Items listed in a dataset
=== Begin Enclosure ===
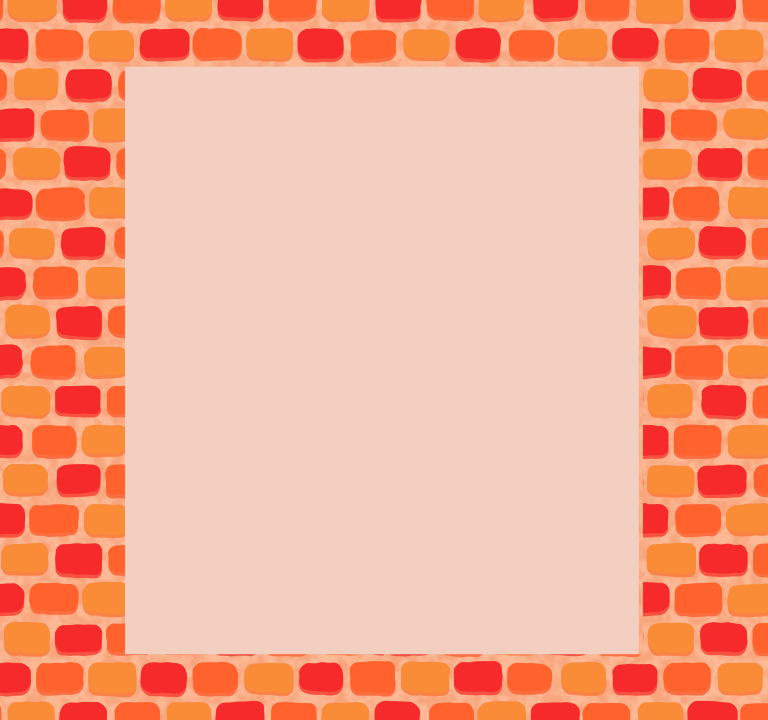
Reproduce this background procedurally as a Shadertoy shader.

```glsl
// A hand-painted brick border around a plain pale panel.
// Bricks come from a staggered grid cycling through three colours; each one is
// a hashed, rounded, skewed box with a soft lower rim, set in blotchy mortar.

#define SPAN vec2(768.0, 722.0)    // canvas size in design units
#define PITCH vec2(52.33, 39.7)    // spacing of columns and courses
#define FIRST vec2(84.0, 6.0)      // centre of the first red brick
#define STAGGER 80.0               // shift of the odd courses
#define HALF_SIZE vec2(23.3, 14.7) // half size of a brick face
#define RIM 3.5                    // depth of the lower rim
#define PANEL_MIN vec2(125.0, 67.0)
#define PANEL_MAX vec2(639.0, 656.0)
#define RIGHT_WALL 643.0           // where the right-hand bricks start

const vec3 PANEL_COLOR  = vec3(0.949, 0.810, 0.753);
const vec3 MORTAR_LIGHT = vec3(0.992, 0.725, 0.585);
const vec3 MORTAR_DARK  = vec3(0.972, 0.645, 0.485);
const vec3 RED    = vec3(0.965, 0.165, 0.170);
const vec3 ORANGE = vec3(1.000, 0.385, 0.175);
const vec3 AMBER  = vec3(0.982, 0.550, 0.215);
const vec3 RIM_TINT = vec3(0.970, 0.480, 0.340);

float hash(vec2 p) {
    vec3 q = fract(p.xyx * vec3(0.1031, 0.1030, 0.0973));
    q += dot(q, q.yzx + 33.33);
    return fract((q.x + q.y) * q.z);
}

// Signed random value in -1..1 for one property of a brick
float vary(vec2 id, float salt) {
    return 2.0 * hash(id + 17.3 * salt + 50.0) - 1.0;
}

float noise(vec2 p) {
    vec2 i = floor(p), f = fract(p);
    f = f * f * (3.0 - 2.0 * f);
    vec2 e = vec2(0.0, 1.0);
    return mix(mix(hash(i), hash(i + e.yx), f.x),
               mix(hash(i + e.xy), hash(i + e.yy), f.x), f.y);
}

float boxDistance(vec2 p, vec2 halfSize, float radius) {
    vec2 q = abs(p) - halfSize + radius;
    return length(max(q, 0.0)) + min(max(q.x, q.y), 0.0) - radius;
}

float brickDistance(vec2 p, vec2 id) {
    p.x -= 1.2 * vary(id, 1.0);
    p.y -= 0.8 * vary(id, 2.0) + 0.035 * vary(id, 3.0) * p.x;
    vec2 size = HALF_SIZE + vec2(1.4, 0.9) * vec2(vary(id, 4.0), vary(id, 5.0));
    size.y += 0.04 * vary(id, 6.0) * p.x;
    size -= vec2(0.003, 0.0015) * p.yx * p.yx;  // bulging sides
    return boxDistance(p, size, 8.5 + 2.0 * vary(id, 7.0));
}

// Sideways drift of the courses in the two side walls
float courseShift(float row, float x) {
    if (row < 1.5 || row > 16.5) return 0.0;
    return x < 0.5 * SPAN.x ? 5.0 - 11.0 * smoothstep(3.0, 9.0, row)
                            : 6.0 + 5.0 * smoothstep(2.0, 6.0, row);
}

vec3 mortar(vec2 p) {
    float blotch = 0.65 * noise(p / 9.0) + 0.35 * noise(p / 4.0 + 31.0);
    return mix(MORTAR_LIGHT, MORTAR_DARK, smoothstep(0.25, 0.8, blotch));
}

void mainImage(out vec4 fragColor, in vec2 fragCoord) {
    vec2 p = fragCoord / iResolution.xy * SPAN;
    p.y = SPAN.y - p.y;                        // courses count from the top
    float soft = max(SPAN.x / iResolution.x, 0.8) * 0.7;

    // Brick cell
    float row = floor((p.y - FIRST.y) / PITCH.y + 0.5);
    float start = FIRST.x + STAGGER * mod(row, 2.0) + courseShift(row, p.x);
    float column = floor((p.x - start) / PITCH.x + 0.5);
    vec2 id = vec2(column, row);
    vec2 local = p - vec2(start, FIRST.y) - id * PITCH;
    local.y += 0.5 * RIM;

    // Face and rim colours
    float kind = mod(column, 3.0);
    vec3 face = kind < 0.5 ? RED : kind < 1.5 ? ORANGE : AMBER;
    vec3 rim = mix(face, RIM_TINT, 0.5);

    // Face over rim over mortar
    float wobble = 1.2 * (noise(p / 7.0) - 0.5);
    float faceDist = brickDistance(local, id) + wobble;
    float rimDist = min(faceDist, brickDistance(local - vec2(0.0, RIM), id) + wobble);
    vec3 ground = mortar(p);
    vec3 color = mix(ground, rim, smoothstep(soft, -soft, rimDist));
    color = mix(color, face, smoothstep(soft, -soft, faceDist));

    // Mortar seam between the panel and the right wall
    vec2 seamCenter = 0.5 * vec2(PANEL_MAX.x + RIGHT_WALL, PANEL_MIN.y + PANEL_MAX.y);
    vec2 seamHalf = 0.5 * vec2(RIGHT_WALL - PANEL_MAX.x, PANEL_MAX.y - PANEL_MIN.y);
    float seam = boxDistance(p - seamCenter, seamHalf, 0.0);
    color = mix(color, ground, smoothstep(soft, -soft, seam));

    // Panel
    float panel = boxDistance(p - 0.5 * (PANEL_MIN + PANEL_MAX),
                              0.5 * (PANEL_MAX - PANEL_MIN), 0.0);
    color = mix(color, PANEL_COLOR, smoothstep(soft, -soft, panel));

    fragColor = vec4(color, 1.0);
}
```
=== End Enclosure ===
Task objective: Please reproduce every record exactly as written, excluding the pictures.

Answer box:
Reproduce this background procedurally as a Shadertoy shader.

```glsl
// A hand-painted brick border around a plain pale panel.
// Bricks come from a staggered grid cycling through three colours; each one is
// a hashed, rounded, skewed box with a soft lower rim, set in blotchy mortar.

#define SPAN vec2(768.0, 722.0)    // canvas size in design units
#define PITCH vec2(52.33, 39.7)    // spacing of columns and courses
#define FIRST vec2(84.0, 6.0)      // centre of the first red brick
#define STAGGER 80.0               // shift of the odd courses
#define HALF_SIZE vec2(23.3, 14.7) // half size of a brick face
#define RIM 3.5                    // depth of the lower rim
#define PANEL_MIN vec2(125.0, 67.0)
#define PANEL_MAX vec2(639.0, 656.0)
#define RIGHT_WALL 643.0           // where the right-hand bricks start

const vec3 PANEL_COLOR  = vec3(0.949, 0.810, 0.753);
const vec3 MORTAR_LIGHT = vec3(0.992, 0.725, 0.585);
const vec3 MORTAR_DARK  = vec3(0.972, 0.645, 0.485);
const vec3 RED    = vec3(0.965, 0.165, 0.170);
const vec3 ORANGE = vec3(1.000, 0.385, 0.175);
const vec3 AMBER  = vec3(0.982, 0.550, 0.215);
const vec3 RIM_TINT = vec3(0.970, 0.480, 0.340);

float hash(vec2 p) {
    vec3 q = fract(p.xyx * vec3(0.1031, 0.1030, 0.0973));
    q += dot(q, q.yzx + 33.33);
    return fract((q.x + q.y) * q.z);
}

// Signed random value in -1..1 for one property of a brick
float vary(vec2 id, float salt) {
    return 2.0 * hash(id + 17.3 * salt + 50.0) - 1.0;
}

float noise(vec2 p) {
    vec2 i = floor(p), f = fract(p);
    f = f * f * (3.0 - 2.0 * f);
    vec2 e = vec2(0.0, 1.0);
    return mix(mix(hash(i), hash(i + e.yx), f.x),
               mix(hash(i + e.xy), hash(i + e.yy), f.x), f.y);
}

float boxDistance(vec2 p, vec2 halfSize, float radius) {
    vec2 q = abs(p) - halfSize + radius;
    return length(max(q, 0.0)) + min(max(q.x, q.y), 0.0) - radius;
}

float brickDistance(vec2 p, vec2 id) {
    p.x -= 1.2 * vary(id, 1.0);
    p.y -= 0.8 * vary(id, 2.0) + 0.035 * vary(id, 3.0) * p.x;
    vec2 size = HALF_SIZE + vec2(1.4, 0.9) * vec2(vary(id, 4.0), vary(id, 5.0));
    size.y += 0.04 * vary(id, 6.0) * p.x;
    size -= vec2(0.003, 0.0015) * p.yx * p.yx;  // bulging sides
    return boxDistance(p, size, 8.5 + 2.0 * vary(id, 7.0));
}

// Sideways drift of the courses in the two side walls
float courseShift(float row, float x) {
    if (row < 1.5 || row > 16.5) return 0.0;
    return x < 0.5 * SPAN.x ? 5.0 - 11.0 * smoothstep(3.0, 9.0, row)
                            : 6.0 + 5.0 * smoothstep(2.0, 6.0, row);
}

vec3 mortar(vec2 p) {
    float blotch = 0.65 * noise(p / 9.0) + 0.35 * noise(p / 4.0 + 31.0);
    return mix(MORTAR_LIGHT, MORTAR_DARK, smoothstep(0.25, 0.8, blotch));
}

void mainImage(out vec4 fragColor, in vec2 fragCoord) {
    vec2 p = fragCoord / iResolution.xy * SPAN;
    p.y = SPAN.y - p.y;                        // courses count from the top
    float soft = max(SPAN.x / iResolution.x, 0.8) * 0.7;

    // Brick cell
    float row = floor((p.y - FIRST.y) / PITCH.y + 0.5);
    float start = FIRST.x + STAGGER * mod(row, 2.0) + courseShift(row, p.x);
    float column = floor((p.x - start) / PITCH.x + 0.5);
    vec2 id = vec2(column, row);
    vec2 local = p - vec2(start, FIRST.y) - id * PITCH;
    local.y += 0.5 * RIM;

    // Face and rim colours
    float kind = mod(column, 3.0);
    vec3 face = kind < 0.5 ? RED : kind < 1.5 ? ORANGE : AMBER;
    vec3 rim = mix(face, RIM_TINT, 0.5);

    // Face over rim over mortar
    float wobble = 1.2 * (noise(p / 7.0) - 0.5);
    float faceDist = brickDistance(local, id) + wobble;
    float rimDist = min(faceDist, brickDistance(local - vec2(0.0, RIM), id) + wobble);
    vec3 ground = mortar(p);
    vec3 color = mix(ground, rim, smoothstep(soft, -soft, rimDist));
    color = mix(color, face, smoothstep(soft, -soft, faceDist));

    // Mortar seam between the panel and the right wall
    vec2 seamCenter = 0.5 * vec2(PANEL_MAX.x + RIGHT_WALL, PANEL_MIN.y + PANEL_MAX.y);
    vec2 seamHalf = 0.5 * vec2(RIGHT_WALL - PANEL_MAX.x, PANEL_MAX.y - PANEL_MIN.y);
    float seam = boxDistance(p - seamCenter, seamHalf, 0.0);
    color = mix(color, ground, smoothstep(soft, -soft, seam));

    // Panel
    float panel = boxDistance(p - 0.5 * (PANEL_MIN + PANEL_MAX),
                              0.5 * (PANEL_MAX - PANEL_MIN), 0.0);
    color = mix(color, PANEL_COLOR, smoothstep(soft, -soft, panel));

    fragColor = vec4(color, 1.0);
}
```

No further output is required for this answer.